Written by Guillaume Ragonnaud.
Over the past centuries, humanity has used an increasing share of the known elements to foster technological innovation, in particular metals. Today, a wide range of key technologies across all industries, from chips to batteries, medical imaging to tanks, rely on the unique physical properties of some specific critical raw materials (CRMs). Demand for CRMs is projected to skyrocket in the coming years. However, as the transition to ‘net-zero’ and the digital age is particularly materials-intensive, it remains uncertain whether supply will keep up with the expected needs. Moreover, recent pledges for higher defence spending will also require more CRMs.
Video: Critical raw materials
The EU’s ambition to become a climate-neutral economy by 2050, and its ability to sustain the green and digital transitions and achieve strategic autonomy, all rely heavily on reliable, secure and resilient access to CRMs. CRM supply chains are global, complex, and fragile, which makes them vulnerable to a wide range of risks, including those linked to geopolitical tensions. The supply of CRMs is often more concentrated than that of fossil fuels. Furthermore, the EU’s reliance on imports of CRMs is extremely high, sometimes reaching 100 % (e.g. for rare earth elements – REEs). The EU’s strategic dependency in the supply of REEs is a notable example of the challenges linked to the EU’s over-dependence on supply chains dominated by third countries.
Over the past few years, to avoid replacing its dependency over fossil fuels by another, on CRMs, the EU has reviewed all relevant policies to foster its security of supply, mixing industrial, research and trade policies with international partnerships. It is expected to go further with the announced proposal for a CRM act. Possible measures that could help the EU tackle these challenges include diversifying CRM primary sourcing; promoting a fully circular approach to CRM use; and implementing contingency planning, mitigating and emergency measures, including stockpiling.
The European Parliament has promoted an integrated approach throughout the CRM value chain under a European strategy for CRMs, to increase the EU’s supply.
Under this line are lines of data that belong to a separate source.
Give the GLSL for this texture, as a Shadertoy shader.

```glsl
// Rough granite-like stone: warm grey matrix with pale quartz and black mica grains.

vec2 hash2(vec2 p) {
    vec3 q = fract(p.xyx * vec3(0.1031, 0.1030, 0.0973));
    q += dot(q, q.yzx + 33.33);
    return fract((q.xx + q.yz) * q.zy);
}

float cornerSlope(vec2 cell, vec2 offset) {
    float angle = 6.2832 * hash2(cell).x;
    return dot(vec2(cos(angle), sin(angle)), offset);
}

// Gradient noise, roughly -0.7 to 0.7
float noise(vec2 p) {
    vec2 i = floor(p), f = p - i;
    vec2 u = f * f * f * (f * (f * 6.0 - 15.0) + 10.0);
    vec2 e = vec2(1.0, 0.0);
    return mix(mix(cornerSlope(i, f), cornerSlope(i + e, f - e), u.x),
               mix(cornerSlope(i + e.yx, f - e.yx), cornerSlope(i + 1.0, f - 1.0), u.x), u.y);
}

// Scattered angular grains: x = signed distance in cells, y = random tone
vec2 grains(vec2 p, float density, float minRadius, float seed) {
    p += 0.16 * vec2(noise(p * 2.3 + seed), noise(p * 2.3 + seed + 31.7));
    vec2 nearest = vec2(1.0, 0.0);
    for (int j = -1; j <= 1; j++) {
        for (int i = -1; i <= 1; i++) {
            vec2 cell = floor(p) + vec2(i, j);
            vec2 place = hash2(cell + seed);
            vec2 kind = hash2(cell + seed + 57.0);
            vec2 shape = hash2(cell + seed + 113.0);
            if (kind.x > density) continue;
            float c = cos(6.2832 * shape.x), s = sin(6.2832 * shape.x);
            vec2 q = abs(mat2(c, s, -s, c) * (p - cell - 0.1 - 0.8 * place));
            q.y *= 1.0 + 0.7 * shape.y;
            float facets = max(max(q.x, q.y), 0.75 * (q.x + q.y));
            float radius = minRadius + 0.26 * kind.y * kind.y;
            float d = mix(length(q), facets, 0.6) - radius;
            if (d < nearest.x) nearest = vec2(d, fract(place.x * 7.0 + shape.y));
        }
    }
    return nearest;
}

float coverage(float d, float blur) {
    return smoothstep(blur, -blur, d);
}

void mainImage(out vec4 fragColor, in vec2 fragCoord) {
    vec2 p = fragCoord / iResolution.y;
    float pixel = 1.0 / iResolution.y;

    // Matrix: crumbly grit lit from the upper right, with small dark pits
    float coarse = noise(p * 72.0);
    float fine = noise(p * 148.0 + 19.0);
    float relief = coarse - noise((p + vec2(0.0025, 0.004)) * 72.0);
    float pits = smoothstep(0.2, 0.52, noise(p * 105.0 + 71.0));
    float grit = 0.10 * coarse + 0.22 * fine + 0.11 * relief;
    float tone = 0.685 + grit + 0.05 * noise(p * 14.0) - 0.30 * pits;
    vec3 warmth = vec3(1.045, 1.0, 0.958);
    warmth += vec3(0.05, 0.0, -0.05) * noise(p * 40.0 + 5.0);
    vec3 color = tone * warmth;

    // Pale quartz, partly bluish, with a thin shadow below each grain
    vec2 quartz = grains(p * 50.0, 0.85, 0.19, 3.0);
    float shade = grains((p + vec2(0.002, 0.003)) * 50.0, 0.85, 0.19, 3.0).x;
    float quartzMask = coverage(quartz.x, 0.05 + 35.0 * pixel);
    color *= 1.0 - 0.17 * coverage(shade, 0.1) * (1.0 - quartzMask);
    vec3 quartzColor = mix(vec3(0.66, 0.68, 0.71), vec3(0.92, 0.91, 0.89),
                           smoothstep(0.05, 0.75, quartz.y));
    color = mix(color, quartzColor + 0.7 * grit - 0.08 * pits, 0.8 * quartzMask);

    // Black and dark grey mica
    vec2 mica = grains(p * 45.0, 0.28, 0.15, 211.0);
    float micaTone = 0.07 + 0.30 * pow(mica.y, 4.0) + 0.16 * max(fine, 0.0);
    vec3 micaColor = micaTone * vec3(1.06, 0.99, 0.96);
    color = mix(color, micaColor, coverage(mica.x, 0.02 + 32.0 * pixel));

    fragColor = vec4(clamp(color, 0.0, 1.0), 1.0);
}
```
It has recently emphasised that a new European Sovereignty Fund should increase European investment in the raw materials sector.
Read the complete briefing on ‘Securing Europe’s supply of critical raw materials: The material nature of the EU’s strategic goals‘ in the Think Tank pages of the European Parliament.
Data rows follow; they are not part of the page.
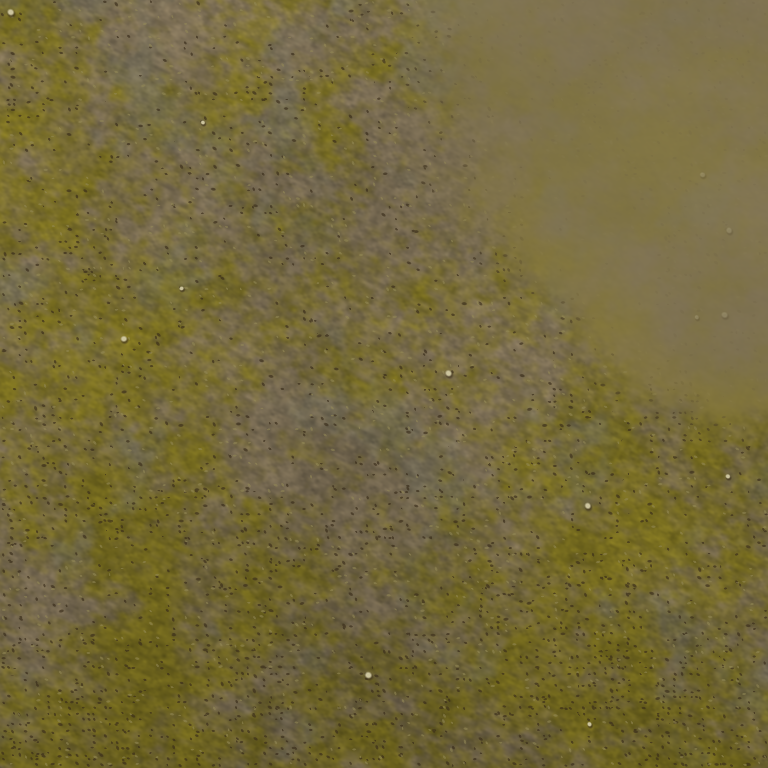
This texture is drawn by a Shadertoy shader. Its source:

```glsl
// Mossy, gritty ground with a soft veil of pale dust drifting over the upper right.

const vec3 MOSS = vec3(0.445, 0.405, 0.115);
const vec3 EARTH = vec3(0.450, 0.400, 0.310);
const vec3 SLATE = vec3(0.420, 0.405, 0.335);
const vec3 DUST = vec3(0.520, 0.470, 0.335);
const vec3 DUST_RIM = vec3(0.530, 0.475, 0.245);
const vec3 DARK_GRIT = vec3(0.220, 0.170, 0.100);
const vec3 PALE_GRIT = vec3(0.580, 0.540, 0.340);
const vec3 PEBBLE = vec3(0.800, 0.770, 0.620);

float hash(vec2 p) {
    vec3 q = fract(vec3(p.xyx) * 0.1031);
    q += dot(q, q.yzx + 33.33);
    return fract((q.x + q.y) * q.z);
}

float noise(vec2 p) {
    vec2 cell = floor(p);
    vec2 f = fract(p);
    f = f * f * (3.0 - 2.0 * f);
    float low = mix(hash(cell), hash(cell + vec2(1, 0)), f.x);
    float high = mix(hash(cell + vec2(0, 1)), hash(cell + vec2(1, 1)), f.x);
    return mix(low, high, f.y);
}

mat2 rotation(float angle) {
    float c = cos(angle), s = sin(angle);
    return mat2(c, s, -s, c);
}

// Layered noise centred on zero
float fbm(vec2 p, int octaves) {
    float sum = 0.0, weight = 0.5;
    for (int i = 0; i < octaves; i++) {
        sum += weight * (noise(p) - 0.5);
        p = rotation(0.6) * p * 2.03 + 17.3;
        weight *= 0.62;
    }
    return sum;
}

// Coverage of scattered oval grains, at most one per grid cell
float grains(vec2 p, float scale, float density, float radius, float stretch, float seed) {
    vec2 q = p * scale;
    vec2 cell = floor(q) + seed;
    vec2 centre = 0.35 + 0.3 * vec2(hash(cell + 3.1), hash(cell + 7.7));
    vec2 d = rotation(0.5 + 1.6 * (hash(cell + 11.9) - 0.5)) * (fract(q) - centre);
    d.y *= stretch;
    float size = radius * mix(0.6, 1.0, hash(cell + 19.3));
    float present = step(hash(cell + 23.5), density);
    return present * (1.0 - smoothstep(0.5 * size, 1.3 * size, length(d)));
}

// Signed distance to the curved dust front, positive inside the dust
float dustFront(vec2 p) {
    float run = 1.0 - p.x;
    float height = 0.44 + 2.53 * run * run;
    return (p.y - height) / sqrt(1.0 + 25.6 * run * run);
}

vec3 ground(vec2 p, float clarity) {
    // Patches of moss, bare earth and bluish slate
    float patches = 1.1 * fbm(p * 5.0 + 4.0, 3) + 0.9 * fbm(p * 24.0, 3);
    float low = 1.0 - smoothstep(0.0, 0.4, p.y);
    vec2 slanted = rotation(0.45) * p;
    float tint = noise(slanted * vec2(85.0, 125.0)) - 0.5;
    float moss = 0.46 + 0.16 * low + 1.15 * patches + 0.38 * tint * clarity;
    vec3 color = mix(EARTH, MOSS, smoothstep(0.0, 1.0, moss));
    float slate = smoothstep(0.05, 0.3, fbm(p * 11.0 + 51.0, 4));
    color = mix(color, SLATE, 0.55 * slate);

    // Broad shading and slanted fine grain
    float shade = 1.03 - 0.10 * low + 0.22 * fbm(p * 4.0 + 29.0, 3);
    float grain = 0.20 * (noise(slanted * vec2(100.0, 165.0) + 9.0) - 0.5)
                + 0.13 * (noise(slanted * vec2(210.0, 290.0)) - 0.5)
                + 0.16 * fbm(p * 40.0 + 63.0, 2);
    color *= shade + grain * clarity;

    // Dark crumbs gather in clumps, mostly towards the bottom
    float clump = smoothstep(-0.1, 0.25, fbm(p * 9.0 + 83.0, 3));
    float crumbs = 0.03 + 0.12 * clump + 0.10 * low;
    float dark = max(grains(p, 95.0, crumbs, 0.34, 1.7, 0.0),
                     grains(p + 0.37, 135.0, crumbs, 0.36, 1.5, 40.0));
    color = mix(color, DARK_GRIT, 0.65 * dark * clarity);
    float pale = grains(p + 0.19, 110.0, 0.09, 0.34, 1.8, 90.0);
    return mix(color, PALE_GRIT, 0.55 * pale * clarity);
}

void mainImage(out vec4 fragColor, in vec2 fragCoord) {
    vec2 p = fragCoord / iResolution.xy;

    // Dust veil with a ragged, diffuse edge
    float front = dustFront(p) + 0.11 * fbm(p * 7.0 + 37.0, 4);
    float dust = smoothstep(-0.08, 0.10, front);
    float clarity = mix(1.0, 0.30, dust);
    vec3 color = ground(p, clarity);

    float billow = 1.0 + 0.10 * fbm(p * vec2(5.0, 8.0) + 71.0, 4);
    color = mix(color, DUST * billow, 0.66 * dust);

    // Yellowish rim along the front, fading out near the top
    float rim = exp(-pow((front - 0.02) / 0.04, 2.0));
    rim *= 1.0 - smoothstep(0.68, 0.86, p.y);
    color = mix(color, DUST_RIM, 0.55 * rim);

    // A few bright pebbles with a dark lower edge
    float shadow = grains(p + vec2(-0.001, 0.002), 28.0, 0.009, 0.16, 1.1, 140.0);
    float pebble = grains(p, 28.0, 0.009, 0.13, 1.1, 140.0);
    color = mix(color, DARK_GRIT, 0.6 * shadow * clarity);
    color = mix(color, PEBBLE, pebble * clarity);

    fragColor = vec4(color, 1.0);
}
```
[…] of trade policy as a means of allowing the EU to access new strategic markets and ensure access to critical materials to secure value chains. At the March European Council meeting, EU leaders are thus likely to hold a […]